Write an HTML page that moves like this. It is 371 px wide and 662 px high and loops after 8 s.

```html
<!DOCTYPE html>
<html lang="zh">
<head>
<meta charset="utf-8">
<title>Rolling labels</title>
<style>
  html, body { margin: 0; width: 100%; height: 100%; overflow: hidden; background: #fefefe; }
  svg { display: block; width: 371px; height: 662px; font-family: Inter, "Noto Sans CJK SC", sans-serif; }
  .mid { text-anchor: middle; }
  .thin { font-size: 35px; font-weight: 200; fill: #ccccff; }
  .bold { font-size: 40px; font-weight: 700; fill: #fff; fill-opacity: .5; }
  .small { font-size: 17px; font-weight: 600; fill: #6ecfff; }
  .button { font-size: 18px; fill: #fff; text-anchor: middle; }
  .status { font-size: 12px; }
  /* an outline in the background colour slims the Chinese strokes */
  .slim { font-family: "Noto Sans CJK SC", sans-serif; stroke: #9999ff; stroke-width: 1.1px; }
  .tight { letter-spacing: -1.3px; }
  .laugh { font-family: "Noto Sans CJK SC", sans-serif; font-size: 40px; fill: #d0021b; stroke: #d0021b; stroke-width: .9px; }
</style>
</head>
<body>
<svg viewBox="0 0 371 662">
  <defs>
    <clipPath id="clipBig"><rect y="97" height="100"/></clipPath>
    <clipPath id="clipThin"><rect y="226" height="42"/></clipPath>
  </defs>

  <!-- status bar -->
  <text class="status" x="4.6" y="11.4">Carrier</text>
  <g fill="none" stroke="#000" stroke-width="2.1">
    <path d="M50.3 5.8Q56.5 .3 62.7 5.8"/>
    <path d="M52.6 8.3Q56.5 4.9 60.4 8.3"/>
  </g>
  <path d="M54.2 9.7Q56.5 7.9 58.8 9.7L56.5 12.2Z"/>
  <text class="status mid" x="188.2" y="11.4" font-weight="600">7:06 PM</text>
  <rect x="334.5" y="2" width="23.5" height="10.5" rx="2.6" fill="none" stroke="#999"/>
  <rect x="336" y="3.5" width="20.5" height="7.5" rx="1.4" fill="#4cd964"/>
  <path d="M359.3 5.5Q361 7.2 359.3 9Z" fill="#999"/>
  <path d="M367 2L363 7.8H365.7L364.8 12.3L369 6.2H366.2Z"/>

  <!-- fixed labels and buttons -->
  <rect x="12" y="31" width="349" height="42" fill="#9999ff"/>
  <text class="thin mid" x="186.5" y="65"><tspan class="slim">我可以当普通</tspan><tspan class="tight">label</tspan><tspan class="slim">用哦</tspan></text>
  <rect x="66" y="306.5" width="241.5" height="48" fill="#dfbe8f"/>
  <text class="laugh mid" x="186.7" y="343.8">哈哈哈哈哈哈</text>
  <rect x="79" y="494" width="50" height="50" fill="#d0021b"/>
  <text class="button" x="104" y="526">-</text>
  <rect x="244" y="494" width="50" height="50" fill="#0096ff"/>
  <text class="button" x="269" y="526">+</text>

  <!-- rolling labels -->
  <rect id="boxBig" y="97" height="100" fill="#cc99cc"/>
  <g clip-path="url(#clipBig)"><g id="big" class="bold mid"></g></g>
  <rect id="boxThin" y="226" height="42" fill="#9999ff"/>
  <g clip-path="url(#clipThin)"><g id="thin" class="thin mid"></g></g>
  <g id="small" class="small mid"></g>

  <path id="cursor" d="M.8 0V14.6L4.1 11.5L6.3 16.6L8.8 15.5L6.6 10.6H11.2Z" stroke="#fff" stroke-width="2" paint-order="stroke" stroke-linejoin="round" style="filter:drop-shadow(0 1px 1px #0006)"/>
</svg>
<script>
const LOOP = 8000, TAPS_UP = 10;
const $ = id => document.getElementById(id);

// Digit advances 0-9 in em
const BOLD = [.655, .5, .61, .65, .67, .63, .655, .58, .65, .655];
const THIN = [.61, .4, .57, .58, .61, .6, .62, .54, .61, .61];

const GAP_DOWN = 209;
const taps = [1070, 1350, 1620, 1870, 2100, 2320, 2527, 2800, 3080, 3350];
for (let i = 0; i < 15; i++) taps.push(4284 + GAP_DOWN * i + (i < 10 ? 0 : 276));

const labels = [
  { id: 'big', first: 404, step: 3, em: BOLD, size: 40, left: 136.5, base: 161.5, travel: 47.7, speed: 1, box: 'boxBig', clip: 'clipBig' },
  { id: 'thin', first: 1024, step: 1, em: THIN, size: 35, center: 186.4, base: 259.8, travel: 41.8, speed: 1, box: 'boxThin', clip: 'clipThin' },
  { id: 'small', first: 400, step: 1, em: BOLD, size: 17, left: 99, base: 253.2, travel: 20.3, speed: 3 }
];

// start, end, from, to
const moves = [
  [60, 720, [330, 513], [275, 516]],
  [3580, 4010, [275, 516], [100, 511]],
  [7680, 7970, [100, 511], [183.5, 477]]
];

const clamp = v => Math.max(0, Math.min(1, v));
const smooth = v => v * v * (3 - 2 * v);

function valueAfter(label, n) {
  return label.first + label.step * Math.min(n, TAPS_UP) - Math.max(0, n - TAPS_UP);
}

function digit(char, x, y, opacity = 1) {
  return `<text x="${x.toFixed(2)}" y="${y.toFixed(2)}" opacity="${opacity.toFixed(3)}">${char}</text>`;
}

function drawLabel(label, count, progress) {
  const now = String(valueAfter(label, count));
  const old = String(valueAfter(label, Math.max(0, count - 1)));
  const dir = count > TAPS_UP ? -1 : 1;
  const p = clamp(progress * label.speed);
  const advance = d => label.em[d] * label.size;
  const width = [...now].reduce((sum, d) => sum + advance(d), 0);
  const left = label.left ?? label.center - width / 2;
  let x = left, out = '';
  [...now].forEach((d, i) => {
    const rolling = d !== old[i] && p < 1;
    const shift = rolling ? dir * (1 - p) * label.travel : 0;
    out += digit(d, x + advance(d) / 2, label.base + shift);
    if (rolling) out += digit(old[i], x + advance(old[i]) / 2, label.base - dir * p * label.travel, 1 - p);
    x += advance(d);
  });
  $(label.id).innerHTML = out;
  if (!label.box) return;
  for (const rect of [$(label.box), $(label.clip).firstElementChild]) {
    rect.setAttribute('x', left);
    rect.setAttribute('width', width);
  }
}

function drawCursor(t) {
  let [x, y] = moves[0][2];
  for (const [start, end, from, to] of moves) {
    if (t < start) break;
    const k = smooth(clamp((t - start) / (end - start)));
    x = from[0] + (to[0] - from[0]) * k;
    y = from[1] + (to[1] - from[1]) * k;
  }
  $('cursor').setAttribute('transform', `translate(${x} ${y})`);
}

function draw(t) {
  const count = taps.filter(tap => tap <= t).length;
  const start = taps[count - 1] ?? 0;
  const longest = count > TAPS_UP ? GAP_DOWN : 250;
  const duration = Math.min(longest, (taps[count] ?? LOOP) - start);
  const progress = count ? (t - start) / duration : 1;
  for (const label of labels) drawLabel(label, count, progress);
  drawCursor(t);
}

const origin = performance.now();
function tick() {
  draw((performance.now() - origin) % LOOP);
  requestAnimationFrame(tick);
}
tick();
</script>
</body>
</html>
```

------------------------------------

■ **What to work on**
Copy each line from the records above that includes the string "moves".

■ **Result**
Write an HTML page that moves like this. It is 371 px wide and 662 px high and loops after 8 s.
const moves = [
  let [x, y] = moves[0][2];
  for (const [start, end, from, to] of moves) {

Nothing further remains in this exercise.